In fact, what I noticed more than ever is that there are little ears listening and mimicking our reactions to this entire situation. Seriously, I have met some children who are so outraged about wearing or not wearing a mask, that they cannot possibly be enjoying the glory years of just being a kid.
After the craziness of the last year and a half, my babies have already had to learn and deal with some grown-up things. And I certainly don’t want to be the one dumping more worries on them. So, when we recently went back to wearing masks at work, I pulled out my masks, put one on and didn’t make a big deal about it.
Because, in their lives, there are going to be plenty of things out of their control – times where they cannot whine their way through it – where they have to figure out how to manage the situation. And I am not talking about harmful situations where they need to fight for change. I am talking about times where it really just is what it is and they have to accept it.
And my hope is that they realize that if they cannot control the situation around them, that they can still control their attitude about it. As the wonderful Maya Angelou said, “if you don’t like something, change it. If you cannot change it, change your attitude.”
Before bed this week, I started talking to my girls about what we may expect this school year. Together, we discussed that masks are mandatory on the bus – which to my surprise, they already knew. (Neighborhood kids beat me to it). Then we talked about how masks are optional at school for now but may become mandatory as well.
Because of so many unknowns (and being in a situation somewhat the same these last few years), I told them that it is even possible that they could get sent home and have to deal with the meanest teacher of all – me – which they of course giggled at.
Then, Maylie went on shrieking in excitement that she could not wait to find out who her teacher was, and Reagan was ecstatic that, at least for now, she didn’t have to wear a mask all of the time. And that was that.
Do they want to wear masks? No. Do they want to keep a distance from their peers? Nope. Do they want to potentially be taught by the crazy lady who lives with them and absolutely is not a good teacher? No way.
But they also know that it is where we are today and there is nothing that can change it. Complaining to my children (or around them) about how awful it is that we have to wear masks at all or how irresponsible it is that we are not wearing masks all the time, only teaches them to have a negative attitude toward situations around them that they cannot control.
Yes, we are all over the fact that this is still lingering, that people are again getting sick, that our babies again have to go back to masks. And while it stinks that we are going through this again, we have the opportunity, this time, to teach our kids how to deal with adversity in the way that they manage their attitudes.
Even thinking about going through what we went through and it possibly coming back again makes me want to go into a full-blown feet-stomping tantrum. But honestly, what good does that do? Teaching my kids to complain about things they can’t control does absolutely nothing for the issue at hand.

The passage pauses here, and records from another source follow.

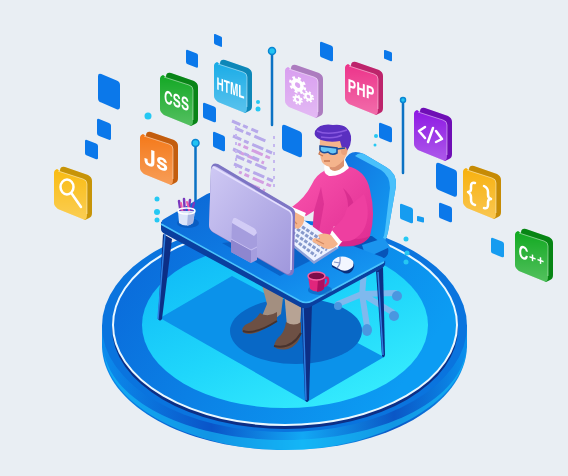
<!DOCTYPE html>
<html lang="en">
<head>
<meta charset="utf-8">
<title>Programmer at work</title>
<style>
:root{--paper:#e9eef3;--blue:#0879e3;--deep:#0754b8;--navy:#0c2f86;--sky:#0a9af2;--cyan:#1fdcfb;--lilac:#b9b3ea;--pink:#ee3fa0;--pink-dark:#c71f82;--skin:#f5b48c;--hair:#5a2fc0;--trouser:#a38f80;--shoe:#6d5044}
html,body{margin:0;height:100%;overflow:hidden;background:var(--paper)}
svg{display:block;width:568px;height:476px}
.label{font-family:"TeX Gyre Heros Cn","Liberation Sans",sans-serif;font-weight:700;fill:#fff;text-anchor:middle}
.glyph{fill:none;stroke:#fff;stroke-width:2.5;stroke-linecap:round;stroke-linejoin:round}
.cubes{color:#0b78ea}
.beam{stroke:#0b72c4;stroke-width:2.5;stroke-linecap:round}
.bulb{fill:#22c3f2;stroke:#0a86d2;stroke-width:1.5}
.dots{fill:#25c8f3}
</style>
</head>
<body>
<svg viewBox="0 0 568 476" role="img" aria-label="Programmer at a desk on a round blue platform, surrounded by floating code tiles">
<defs>
<linearGradient id="rim" x1="0" x2="1"><stop offset="0" stop-color="#0b8bec"/><stop offset=".3" stop-color="#0a54c8"/><stop offset=".55" stop-color="#12a8f4"/><stop offset=".8" stop-color="#0b57c6"/><stop offset="1" stop-color="#0a8fec"/></linearGradient>
<linearGradient id="deck" x1="0" x2="1" y1="0" y2=".4"><stop offset="0" stop-color="#0a66d8"/><stop offset="1" stop-color="#0c9cf3"/></linearGradient>
<linearGradient id="pool" x1="0" x2=".7" y1="0" y2="1"><stop offset="0" stop-color="#0cb4f6"/><stop offset=".6" stop-color="#1fd6fb"/><stop offset="1" stop-color="#35ebfd"/></linearGradient>
<linearGradient id="tabletop" x1="0" x2="1" y1="0" y2="1"><stop offset="0" stop-color="#0c66d4"/><stop offset=".6" stop-color="#0f82e8"/><stop offset="1" stop-color="#1aa4f7"/></linearGradient>
<linearGradient id="screen" x1="0" x2="1" y1="0" y2="1"><stop offset="0" stop-color="#cfc9f4"/><stop offset="1" stop-color="#9f97dc"/></linearGradient>
<linearGradient id="seatback" x1="0" x2="1" y1="0" y2="1"><stop offset="0" stop-color="#1273e0"/><stop offset="1" stop-color="#12a0f3"/></linearGradient>
<linearGradient id="knit" x1="0" x2="1" y1="0" y2="1"><stop offset="0" stop-color="#fb55ae"/><stop offset="1" stop-color="#df2c92"/></linearGradient>
<linearGradient id="gloss" x1="0" x2="0" y1="0" y2="1"><stop offset="0" stop-color="#fff" stop-opacity=".04"/><stop offset="1" stop-color="#fff" stop-opacity=".3"/></linearGradient>
<g id="tile">
<path id="tile-face" d="M6 4Q6-1 11 0L34 8Q38 10 38 14V46Q38 50 35 51L31 53 4 42Q0 39 0 36V6Q0 3 3 2Z" fill="currentColor"/>
<path d="M6 4Q6-1 11 0L34 8Q38 10 38 14V46Q38 50 35 51L31 53Q33 51 33 48V17Q33 13 29 12L5 4Z" fill="#000" opacity=".2"/>
<path d="M0 7Q0 2 5 4L29 12Q33 13 33 17V48Q33 54 28 52L4 42Q0 40 0 36Z" fill="url(#gloss)"/>
<path d="M4 4L29 12Q33 13 33 17V47" fill="none" stroke="#fff" stroke-opacity=".45"/>
</g>
<path id="cube" d="M0 2Q0-1 3 0L17 6Q20 7 20 10V30Q20 33 17 32L3 26Q0 25 0 22Z" fill="currentColor"/>
<g id="code-block" stroke-width="3" stroke-dasharray="9 3 5 4 12 3">
<path d="M2 1L28 12M5 8L38 22M3 16L42 33" stroke="#b7a9ea"/>
<path d="M8 24L40 38M4 30L34 43" stroke="#d49fe2" stroke-dashoffset="6"/>
</g>
<g id="gear"><circle r="5" fill="none" stroke="#fff" stroke-width="4"/><circle r="8" fill="none" stroke="#fff" stroke-width="3" stroke-dasharray="3.2 3.1"/></g>
</defs>

<rect width="568" height="476" fill="var(--paper)"/>

<g id="platform">
<path d="M102 325V347C104 404 184 450 285 450S465 404 467 347V325Z" fill="url(#rim)"/>
<path d="M104 352C112 402 190 440 285 440S458 402 466 352C462 402 380 450 285 450S108 404 104 352Z" fill="#17c0f8" opacity=".6"/>
<ellipse cx="284.500" cy="326" rx="182.500" ry="106" fill="#0a74de"/>
<ellipse cx="285" cy="328" rx="173" ry="101" fill="var(--navy)"/>
<ellipse cx="285" cy="325" rx="172" ry="100" fill="url(#deck)" stroke="#e9f8ff" stroke-width="2"/>
<ellipse cx="285" cy="325" rx="143" ry="83" fill="url(#pool)"/>
<path d="M160 318L232 276 384 357 307 402Z" fill="#0b92ea"/>
<ellipse cx="296" cy="331" rx="66" ry="33" fill="#0868c6"/>
</g>

<g id="floating-cubes" class="cubes">
<use href="#cube" transform="translate(98 74) scale(1.1)"/>
<use href="#cube" transform="translate(186 50) scale(.6 .55)"/>
<use href="#cube" transform="translate(214 34) scale(.4)"/>
<use href="#cube" transform="translate(97 119) scale(.7 .65)"/>
<use href="#cube" transform="translate(85 140) scale(.65 .6)"/>
<use href="#cube" transform="translate(203 103) scale(.65 .6)"/>
<use href="#cube" transform="translate(213 132) scale(.6)"/>
<use href="#cube" transform="translate(282 125)"/>
<use href="#cube" transform="translate(320 42) scale(.65 .6)"/>
<use href="#cube" transform="translate(384 50) scale(.4 .35)"/>
<use href="#cube" transform="translate(379 123) scale(.65 .6)"/>
<use href="#cube" transform="translate(436 163) scale(1.05)"/>
<use href="#cube" transform="translate(439 203) scale(.65 .6)"/>
<g color="#169cf0"><use href="#cube" transform="translate(400 204) scale(.65 .6)"/><use href="#cube" transform="translate(491 238) scale(.65 .6)"/><use href="#cube" transform="translate(417 216) scale(.35 .2)"/></g>
</g>

<g id="beams">
<path class="beam" d="M272 51V125M403 100V173M195.500 143V222"/>
<circle class="bulb" cx="272" cy="51" r="3.500"/><circle class="bulb" cx="403" cy="100" r="2.500"/><circle class="bulb" cx="195.500" cy="143" r="3.500"/>
<g class="dots"><circle cx="148" cy="116" r="3.500"/><circle cx="157" cy="199" r="2.500"/><circle cx="157" cy="212" r="3"/><circle cx="157" cy="220" r="2.500"/><circle cx="258" cy="102" r="2"/><circle cx="258" cy="109" r="2.500"/><circle cx="376" cy="136" r="2"/><circle cx="375" cy="145" r="1.500"/><circle cx="406" cy="239" r="2.500"/><circle cx="407" cy="253" r="2.500"/><circle cx="406" cy="262" r="2.500"/></g>
</g>

<g id="code-tiles">
<g transform="translate(160 73)"><use href="#tile" color="#0ba51d"/><text class="label" transform="matrix(1 .34 0 1 16.500 34)" font-size="18" textLength="25" lengthAdjust="spacingAndGlyphs">CSS</text></g>
<g transform="translate(214 60)"><use href="#tile" color="#12a9e6"/><text class="label" transform="matrix(1 .34 0 1 16.500 34)" font-size="17" textLength="28" lengthAdjust="spacingAndGlyphs">HTML</text></g>
<g transform="translate(285 65)"><use href="#tile" color="#d79bef"/><g transform="matrix(.9 .28 0 .9 0 0)"><use href="#gear" x="14" y="18"/><use href="#gear" transform="translate(26 27) scale(.65)"/><use href="#gear" transform="translate(14 34) scale(.6)"/></g></g>
<g transform="translate(345 62)"><use href="#tile" color="#ec2d86"/><text class="label" transform="matrix(1 .34 0 1 16 34)" font-size="18" textLength="27" lengthAdjust="spacingAndGlyphs">PHP</text></g>
<g transform="translate(414 108)"><use href="#tile" color="#8a11e2"/><path class="glyph" d="M11 19L5 23 11 30M22 23L28 31 22 34M19 20L14 34"/></g>
<g transform="translate(463 166)"><use href="#tile" color="#f7ae06"/><path class="glyph" d="M12 17Q8 16 8 20V23Q8 26 5 26Q8 28 8 31V34Q8 38 12 39M21 20Q25 22 25 26V29Q25 32 28 33Q25 33 25 36V39Q25 43 21 42"/></g>
<g transform="translate(515 229)"><use href="#tile" color="#09a619"/><text class="label" transform="matrix(1 .34 0 1 16.500 33)" font-size="18" textLength="26" lengthAdjust="spacingAndGlyphs">C++</text></g>
<g transform="translate(140 132)"><use href="#tile" color="#f47411"/><text class="label" transform="matrix(1 .34 0 1 16 36)" font-size="23" textLength="24" lengthAdjust="spacingAndGlyphs">Js</text></g>
<g transform="translate(54 167)"><use href="#tile" color="#f9b90a"/><ellipse class="glyph" cx="13" cy="20" rx="6.500" ry="7.500"/><path class="glyph" d="M18 27L27 40" stroke-width="4"/></g>
</g>

<g id="chair">
<g stroke="#7fb9ee" stroke-width="6" stroke-linecap="round" fill="none"><path d="M364 270L362 296M362 294L338 304M362 294L367 326M362 294L395 293M362 294L392 312"/></g>
<g fill="#4a97e0"><circle cx="338" cy="306" r="4"/><ellipse cx="367" cy="330" rx="5" ry="6"/><circle cx="397" cy="296" r="5"/><circle cx="394" cy="316" r="5"/></g>
<path d="M345 160Q350 148 364 154L386 167Q397 173 396 186L388 232Q386 243 378 246L350 240Z" fill="url(#seatback)"/>
<path d="M364 154L386 167Q397 173 396 186L388 232Q386 243 378 246Q384 240 385 230L390 188Q390 176 381 170L355 156Q359 152 364 154Z" fill="#49c0fb"/>
<path d="M310 236L372 236 388 248Q390 256 382 259L356 268 318 256Z" fill="var(--deep)"/>
<path d="M362 245L384 238 390 247 366 258Z" fill="#1b95ef"/>
</g>

<g id="legs">
<path d="M262 285L284 290 281 314 271 322 262 316 267 304Z" fill="var(--trouser)"/>
<path d="M284 290L302 296 300 326 287 327Z" fill="#b7a394"/>
<path d="M260 313Q268 318 277 312L277 321Q270 326 262 330Q252 336 244 333Q240 330 245 325Q255 321 260 313Z" fill="var(--shoe)"/>
<path d="M286 322Q294 327 301 322L301 334Q299 345 288 349Q277 351 274 346Q275 340 281 335Q285 330 286 322Z" fill="var(--shoe)"/>
<path d="M243 331Q255 335 277 321M274 346Q291 350 301 333" fill="none" stroke="#47322d" stroke-width="2"/>
</g>

<g id="desk">
<g fill="var(--navy)"><path d="M163 234L172 239 162 319Q160 322 158 319Z"/><path d="M301 302L312 303 309 400Q307 404 305 400Z"/><path d="M376 271L383 267 385 355Q384 359 382 356Z"/></g>
<path d="M165 234L158 319M303 306L306 400M378 272L383 355" stroke="#2d7de0" stroke-width="1.500"/>
<path d="M161 222V229Q161 232 165 234L300 307Q306 310 312 306L382 268Q386 266 385 260Z" fill="#0a3f9f"/>
<path d="M164 219L207 194Q212 191 217 194L382 257Q388 260 382 264L312 301Q306 304 300 301L164 226Q159 222 164 219Z" fill="url(#tabletop)"/>
<path d="M161 224L300 301Q306 304 312 301L384 262" fill="none" stroke="#4cc4fc" stroke-width="1.500"/>
<path d="M222 243L280 276 314 259 283 236Z" fill="var(--deep)" opacity=".65"/>
</g>

<g id="programmer">
<path d="M324 171Q334 164 347 166Q366 170 370 190Q376 214 370 236Q363 248 338 246L312 236 314 211 306 216 292 207Q305 198 312 184Q316 175 324 171Z" fill="url(#knit)"/>
<path d="M343 188Q352 205 345 219L332 234 338 246Q362 249 370 236Q358 242 347 236L354 219Q358 201 343 188Z" fill="var(--pink-dark)" opacity=".5"/>
<path d="M314 211L321 187 324 204 319 232 312 236Z" fill="var(--pink-dark)" opacity=".45"/>
<path d="M325 162L345 160 349 168Q339 177 329 176Q322 174 325 162Z" fill="#fff"/>
<path d="M327 158L344 156 344 166Q336 174 330 169Z" fill="#dc9270"/>
<path d="M320 139L342 136Q350 137 348 150Q346 161 335 167Q326 168 322 162Q319 156 320 139Z" fill="var(--skin)"/>
<path d="M322 147L319 154 323 156M324 161L330 161" fill="none" stroke="#c9774f" stroke-width="1.300"/>
<path d="M315 131Q320 123 333 125Q348 123 351 136Q352 145 346 152L342 148 340 141Q330 143 321 140Q313 137 315 131Z" fill="var(--hair)"/>
<path d="M317 131Q328 136 347 130M321 137Q335 139 342 135" fill="none" stroke="#8858e0" stroke-width="1.500"/>
<ellipse cx="344" cy="151" rx="3" ry="4" fill="#eaa27c"/>
<path d="M320 146L337 148V153Q332 156 328 152Q322 154 320 150Z" fill="#66c6f6" stroke="#174d9c" stroke-width="1.500"/>
<path d="M337 149L345 148" stroke="#174d9c" stroke-width="1.500"/>
</g>

<g id="keyboard">
<path d="M277 234L302 222 339 248 314 264Z" fill="#8da0d7"/>
<path d="M277 231L302 219 339 245 314 261Z" fill="#edf2ff"/>
<path d="M283 231L316 256M288 229L322 253M293 226L327 250M298 224L332 247" stroke="#8799cb" stroke-width="3" stroke-dasharray="3.500 1.500"/>
</g>
<g id="hands">
<path d="M292 207L306 213 303 219 291 213Z" fill="#fff"/>
<path d="M293 211L304 217Q305 225 298 229L290 226 289 218Z" fill="var(--skin)"/>
<path d="M334 226L344 239 337 248 329 237Z" fill="#fff"/>
<path d="M331 235L338 244Q332 251 324 248L313 242Q311 239 315 238L320 239 318 235Q324 232 331 235Z" fill="var(--skin)"/>
<path d="M316 240L324 244M292 219L297 224" stroke="#d38860" stroke-width="1.200"/>
<path d="M364 194Q372 215 363 231Q355 243 341 241L331 229Q344 222 347 208Z" fill="var(--pink)"/>
</g>

<g id="hologram"><g fill="none"><use href="#code-block" x="230" y="120"/><use href="#code-block" x="231" y="148"/><path d="M274 136V192M236 126V168" stroke="#c5b8ef" stroke-width="2" stroke-dasharray="3 5"/></g></g>

<g id="monitor">
<path d="M211 168Q212 162 218 164L291 207Q296 210 295 215L294 271Q293 277 287 275L214 233Q209 230 209 226Z" fill="#7d75c4"/>
<path d="M211 170Q212 164 217 167L288 209Q292 211 292 216L291 270Q290 276 285 273L213 232Q209 229 209 225Z" fill="url(#screen)"/>
<path d="M213 167L288 210Q292 212 292 217L291 270" fill="none" stroke="#e6e1ff" stroke-width="1.500"/>
<path d="M236 218L254 228Q257 230 257 233V260L251 263 231 252 232 223Q232 217 236 218Z" fill="#a59dde"/>
<path d="M236 218L254 228Q257 230 257 233L254 236 232 223Q232 217 236 218Z" fill="#d2ccf6"/>
<path d="M231 239L251 250V263L231 252Z" fill="#8e86cf"/>
<path d="M231 239L251 250 257 247" fill="none" stroke="#c8c0f1"/>
</g>

<g id="desk-items">
<ellipse cx="188" cy="223" rx="11" ry="5" fill="#0750b0" opacity=".6"/>
<path d="M181 214L179 201M185 214L184 199M188 214L190 200M191 214L194 203" stroke="#7a38bd" stroke-width="2.500" stroke-linecap="round"/>
<path d="M183 214L181 203M190 213L187 202" stroke="#ef5ca8" stroke-width="2" stroke-linecap="round"/>
<path d="M178 211L179 223Q186 228 193 223L195 211Z" fill="#dce5fa"/><path d="M188 213L187 226Q191 225 193 223L195 211Z" fill="#a9b8e4"/>
<ellipse cx="186.500" cy="211" rx="8.500" ry="3" fill="none" stroke="#fff" stroke-width="1.500"/>
<ellipse cx="320" cy="290" rx="12" ry="5" fill="#0750b0" opacity=".5"/>
<path d="M324 278Q329 276 328 282Q327 286 323 286" fill="none" stroke="#d51b6d" stroke-width="2.500"/>
<path d="M308 276L310 289Q317 294 324 289L325 276Z" fill="#e1267c"/><path d="M318 280L317 292Q321 292 324 289L325 276Z" fill="#ad1061"/>
<ellipse cx="316.500" cy="276" rx="8.500" ry="4" fill="#7d0c4a" stroke="#f55fa1" stroke-width="1.500"/>
<path d="M332 267Q330 261 338 258Q346 256 353 262Q356 267 351 272Q347 275 342 272Z" fill="#0a2f7c"/>
<path d="M332 265Q331 260 338 257Q347 255 353 261Q355 266 350 269Q346 272 341 270Z" fill="#f3f6ff"/>
<path d="M337 268Q341 264 340 257M334 262L340 263" fill="none" stroke="#8193c9" stroke-width="1.200"/>
</g>
</svg>
</body>
</html>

Because at times in life, they are going to be dealt an awful hand. Regardless, those are their cards to play. They may as well show up with their game faces on and an unstoppable positive attitude. Winning isn’t always actually reflected in the score, instead it is often calculated in the way that they handle their attitude while playing the hand in front of them.
Sarah (Pitson) Shrader was born and raised in Lima. She is a Lima Central Catholic and Tiffin University graduate. Sarah is a full-time working mama who enjoys writing about her somewhat crazy, always adventurous life as a mother. She lives in Bath Township with her daughters and writing inspirations, Maylie and Reagan.